The lines of the records that include "filter" should all be copied.
*** DATA EXCERPTS Section Begins ***
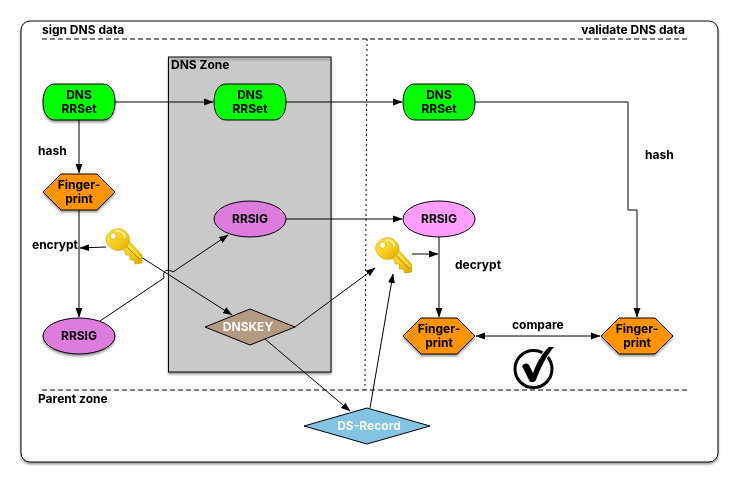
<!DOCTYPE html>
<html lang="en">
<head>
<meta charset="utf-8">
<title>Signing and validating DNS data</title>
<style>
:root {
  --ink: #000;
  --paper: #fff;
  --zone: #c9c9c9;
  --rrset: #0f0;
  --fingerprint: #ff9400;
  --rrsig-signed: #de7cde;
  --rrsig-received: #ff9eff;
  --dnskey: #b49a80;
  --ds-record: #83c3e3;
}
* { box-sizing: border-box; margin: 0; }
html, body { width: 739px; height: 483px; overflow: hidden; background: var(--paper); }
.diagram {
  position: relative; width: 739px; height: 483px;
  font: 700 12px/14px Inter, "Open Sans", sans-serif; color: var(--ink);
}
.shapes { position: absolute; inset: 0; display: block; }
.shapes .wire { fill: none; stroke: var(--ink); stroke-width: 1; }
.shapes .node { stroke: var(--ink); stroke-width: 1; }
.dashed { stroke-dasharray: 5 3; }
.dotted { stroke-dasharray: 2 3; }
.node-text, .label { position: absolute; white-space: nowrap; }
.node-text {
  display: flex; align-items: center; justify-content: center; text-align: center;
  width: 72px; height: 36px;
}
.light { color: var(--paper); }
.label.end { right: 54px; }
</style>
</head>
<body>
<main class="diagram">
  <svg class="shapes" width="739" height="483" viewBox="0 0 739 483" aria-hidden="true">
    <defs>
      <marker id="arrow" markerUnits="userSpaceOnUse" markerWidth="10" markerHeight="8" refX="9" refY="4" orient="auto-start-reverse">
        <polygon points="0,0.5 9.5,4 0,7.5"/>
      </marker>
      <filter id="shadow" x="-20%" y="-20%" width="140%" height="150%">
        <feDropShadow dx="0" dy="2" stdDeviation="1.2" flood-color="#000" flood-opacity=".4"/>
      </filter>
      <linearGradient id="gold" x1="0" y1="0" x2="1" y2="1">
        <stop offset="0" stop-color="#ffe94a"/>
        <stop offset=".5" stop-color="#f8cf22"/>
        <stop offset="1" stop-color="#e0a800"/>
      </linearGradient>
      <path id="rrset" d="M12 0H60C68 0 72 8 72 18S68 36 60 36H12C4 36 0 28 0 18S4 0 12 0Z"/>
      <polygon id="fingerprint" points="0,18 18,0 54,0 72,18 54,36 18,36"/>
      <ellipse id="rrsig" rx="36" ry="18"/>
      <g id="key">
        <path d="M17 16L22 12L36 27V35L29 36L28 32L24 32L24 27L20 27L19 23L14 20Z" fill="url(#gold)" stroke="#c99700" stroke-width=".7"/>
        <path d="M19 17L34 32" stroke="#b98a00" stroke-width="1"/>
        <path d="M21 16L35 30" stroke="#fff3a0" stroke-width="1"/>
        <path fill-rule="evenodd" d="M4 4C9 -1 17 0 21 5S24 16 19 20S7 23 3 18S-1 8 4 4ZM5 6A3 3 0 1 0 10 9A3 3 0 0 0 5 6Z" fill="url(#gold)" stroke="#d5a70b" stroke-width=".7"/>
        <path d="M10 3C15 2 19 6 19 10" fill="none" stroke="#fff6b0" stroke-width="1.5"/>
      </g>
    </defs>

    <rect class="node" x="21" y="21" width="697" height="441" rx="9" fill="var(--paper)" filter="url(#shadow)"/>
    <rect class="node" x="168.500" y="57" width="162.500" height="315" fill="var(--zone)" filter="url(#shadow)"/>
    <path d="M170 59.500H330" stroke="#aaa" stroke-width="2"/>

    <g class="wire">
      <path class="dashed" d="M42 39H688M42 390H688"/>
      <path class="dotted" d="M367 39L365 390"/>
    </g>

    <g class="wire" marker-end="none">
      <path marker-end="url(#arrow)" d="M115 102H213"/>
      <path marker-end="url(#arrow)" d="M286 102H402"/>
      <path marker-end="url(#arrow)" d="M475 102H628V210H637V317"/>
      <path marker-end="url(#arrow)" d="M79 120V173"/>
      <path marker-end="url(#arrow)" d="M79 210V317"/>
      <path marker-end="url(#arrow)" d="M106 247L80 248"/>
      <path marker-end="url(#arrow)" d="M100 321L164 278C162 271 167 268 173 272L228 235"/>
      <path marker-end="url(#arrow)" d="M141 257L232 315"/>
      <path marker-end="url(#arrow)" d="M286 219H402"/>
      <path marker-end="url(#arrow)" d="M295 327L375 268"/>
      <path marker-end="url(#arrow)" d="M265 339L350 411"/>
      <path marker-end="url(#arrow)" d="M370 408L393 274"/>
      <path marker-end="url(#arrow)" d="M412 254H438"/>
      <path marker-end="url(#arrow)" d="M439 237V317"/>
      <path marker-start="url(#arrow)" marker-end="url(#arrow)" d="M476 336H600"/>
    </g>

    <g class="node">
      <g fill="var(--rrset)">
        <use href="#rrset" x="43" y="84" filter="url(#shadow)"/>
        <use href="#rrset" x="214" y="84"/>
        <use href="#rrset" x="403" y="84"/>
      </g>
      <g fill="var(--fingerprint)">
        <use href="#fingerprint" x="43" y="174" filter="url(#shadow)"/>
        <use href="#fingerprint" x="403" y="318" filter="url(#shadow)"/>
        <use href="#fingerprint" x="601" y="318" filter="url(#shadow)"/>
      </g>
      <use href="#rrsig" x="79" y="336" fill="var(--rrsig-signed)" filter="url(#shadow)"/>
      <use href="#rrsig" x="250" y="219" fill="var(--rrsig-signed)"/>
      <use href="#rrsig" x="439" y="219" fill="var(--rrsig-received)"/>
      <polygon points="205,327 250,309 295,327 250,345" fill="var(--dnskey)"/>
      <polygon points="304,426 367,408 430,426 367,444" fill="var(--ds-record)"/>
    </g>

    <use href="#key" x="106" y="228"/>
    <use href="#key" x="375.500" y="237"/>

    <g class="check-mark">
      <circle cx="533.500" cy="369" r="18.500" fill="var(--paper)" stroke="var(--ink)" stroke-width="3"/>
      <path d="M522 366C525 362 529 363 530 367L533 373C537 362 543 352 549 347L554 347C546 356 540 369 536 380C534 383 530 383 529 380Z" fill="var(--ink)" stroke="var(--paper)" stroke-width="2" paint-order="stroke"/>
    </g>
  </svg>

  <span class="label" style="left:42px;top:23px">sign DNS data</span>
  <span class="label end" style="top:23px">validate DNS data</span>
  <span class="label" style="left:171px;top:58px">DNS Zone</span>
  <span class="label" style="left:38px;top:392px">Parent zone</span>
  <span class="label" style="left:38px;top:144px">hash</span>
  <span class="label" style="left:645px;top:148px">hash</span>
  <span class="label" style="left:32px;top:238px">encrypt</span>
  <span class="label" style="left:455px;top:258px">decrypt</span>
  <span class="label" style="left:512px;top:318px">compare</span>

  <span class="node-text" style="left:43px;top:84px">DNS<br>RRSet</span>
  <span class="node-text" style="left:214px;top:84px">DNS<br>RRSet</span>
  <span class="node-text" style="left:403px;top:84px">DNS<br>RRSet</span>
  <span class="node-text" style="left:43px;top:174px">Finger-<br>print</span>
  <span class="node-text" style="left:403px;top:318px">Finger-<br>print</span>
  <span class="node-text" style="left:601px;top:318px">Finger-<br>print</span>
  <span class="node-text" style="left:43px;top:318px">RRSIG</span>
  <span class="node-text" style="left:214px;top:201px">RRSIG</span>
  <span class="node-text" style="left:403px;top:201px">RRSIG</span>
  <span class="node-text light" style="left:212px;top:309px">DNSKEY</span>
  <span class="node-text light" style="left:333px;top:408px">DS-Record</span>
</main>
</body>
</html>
*** DATA EXCERPTS Section Ends ***
YOUR RESPONSE:
      <filter id="shadow" x="-20%" y="-20%" width="140%" height="150%">
      </filter>
    <rect class="node" x="21" y="21" width="697" height="441" rx="9" fill="var(--paper)" filter="url(#shadow)"/>
    <rect class="node" x="168.500" y="57" width="162.500" height="315" fill="var(--zone)" filter="url(#shadow)"/>
        <use href="#rrset" x="43" y="84" filter="url(#shadow)"/>
        <use href="#fingerprint" x="43" y="174" filter="url(#shadow)"/>
        <use href="#fingerprint" x="403" y="318" filter="url(#shadow)"/>
        <use href="#fingerprint" x="601" y="318" filter="url(#shadow)"/>
      <use href="#rrsig" x="79" y="336" fill="var(--rrsig-signed)" filter="url(#shadow)"/>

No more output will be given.